## Supplied data
------------------------------

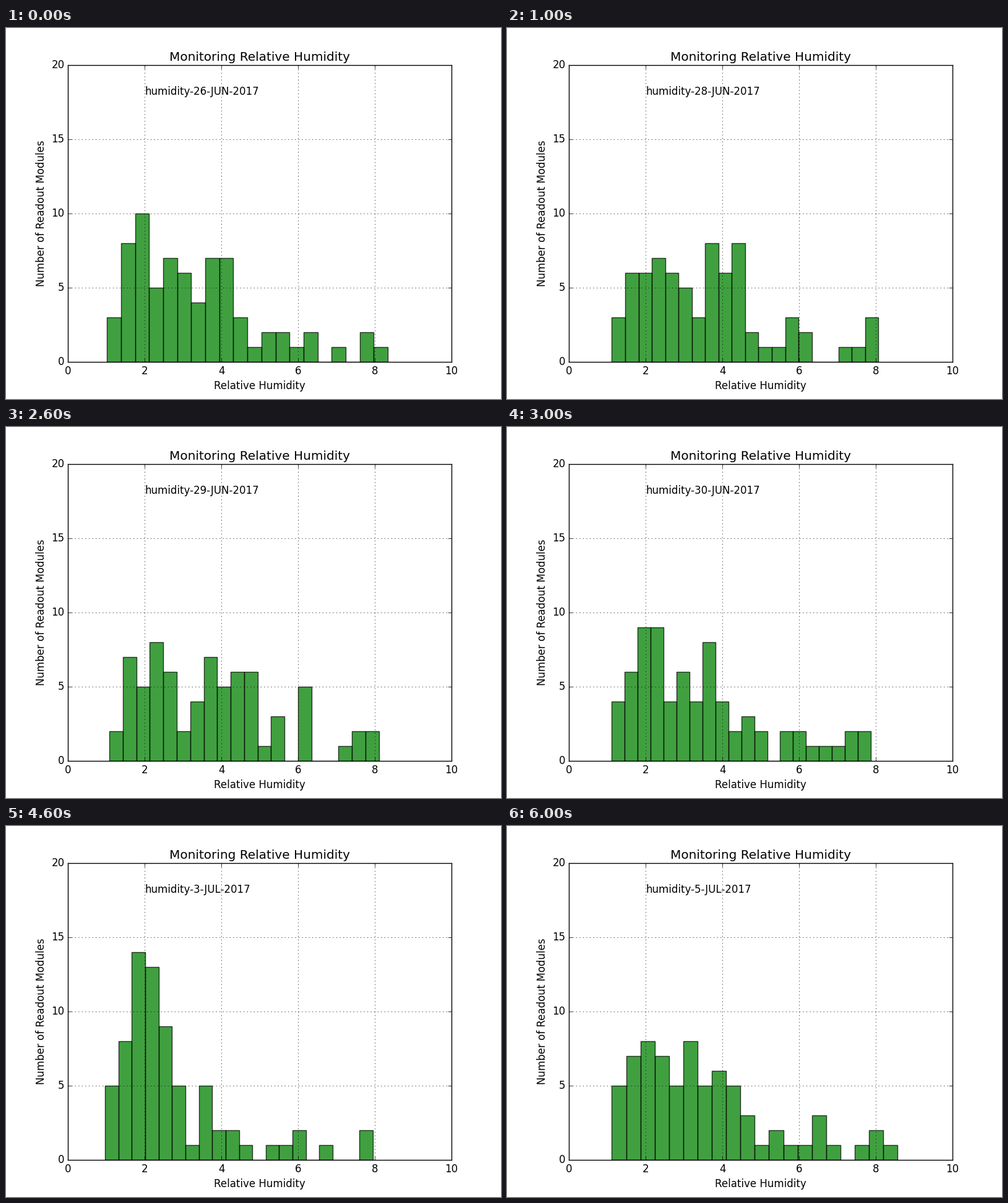
Animation of 800x600 px, one loop 7000 ms. Source, as a matplotlib script:

```python
import numpy as np
import matplotlib.pyplot as plt
from matplotlib.animation import FuncAnimation

plt.style.use("classic")
plt.rcParams["font.family"] = "DejaVu Sans"

BINS = 20

# day: (lowest value, highest value), modules per bin
DAYS = {
    "26-JUN": ((1.02, 8.34), [3, 8, 10, 5, 7, 6, 4, 7, 7, 3, 1, 2, 2, 1, 2, 0, 1, 0, 2, 1]),
    "28-JUN": ((1.12, 8.07), [3, 6, 6, 7, 6, 5, 3, 8, 6, 8, 2, 1, 1, 3, 2, 0, 0, 1, 1, 3]),
    "29-JUN": ((1.08, 8.11), [2, 7, 5, 8, 6, 2, 4, 7, 5, 6, 6, 1, 3, 0, 5, 0, 0, 1, 2, 2]),
    "30-JUN": ((1.12, 7.87), [4, 6, 9, 9, 4, 6, 4, 8, 4, 2, 3, 2, 0, 2, 2, 1, 1, 1, 2, 2]),
    "3-JUL": ((0.97, 7.95), [5, 8, 14, 13, 9, 5, 1, 5, 2, 2, 1, 0, 1, 1, 2, 0, 1, 0, 0, 2]),
    "4-JUL": ((0.89, 7.69), [6, 5, 9, 12, 8, 8, 5, 5, 0, 3, 3, 0, 1, 1, 3, 0, 0, 1, 1, 1]),
    "5-JUL": ((1.12, 8.57), [5, 7, 8, 7, 5, 8, 5, 6, 5, 3, 1, 2, 1, 1, 3, 1, 0, 1, 2, 1]),
}
NAMES = list(DAYS)

fig, ax = plt.subplots(figsize=(8, 6), dpi=100, facecolor="white")
bars = ax.bar(np.arange(BINS), np.ones(BINS), width=1, align="edge",
              color="green", edgecolor="black", linewidth=1, alpha=0.75)
label = ax.text(2, 18, "", fontsize=12)

ax.set_xlim(0, 10)
ax.set_ylim(0, 20)
ax.set_xticks(range(0, 11, 2))
ax.set_yticks(range(0, 21, 5))
ax.set_xlabel("Relative Humidity")
ax.set_ylabel("Number of Readout Modules")
ax.set_title("Monitoring Relative Humidity", y=1.0)
ax.grid(True)


def show_day(i):
    day = NAMES[i]
    (low, high), counts = DAYS[day]
    edges = np.linspace(low, high, BINS + 1)
    for bar, left, right, count in zip(bars, edges, edges[1:], counts):
        bar.set_bounds(left, 0, right - left, count)
    label.set_text(f"humidity-{day}-2017")
    return [*bars, label]


anim = FuncAnimation(fig, show_day, frames=len(NAMES), init_func=lambda: show_day(0),
                     interval=1000, repeat=True, repeat_delay=0, blit=False)
plt.show()
```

------------------------------

## What you have to do
The answer consists of every line above in which the word "Relative" occurs.

## Your solution
ax.set_xlabel("Relative Humidity")
ax.set_title("Monitoring Relative Humidity", y=1.0)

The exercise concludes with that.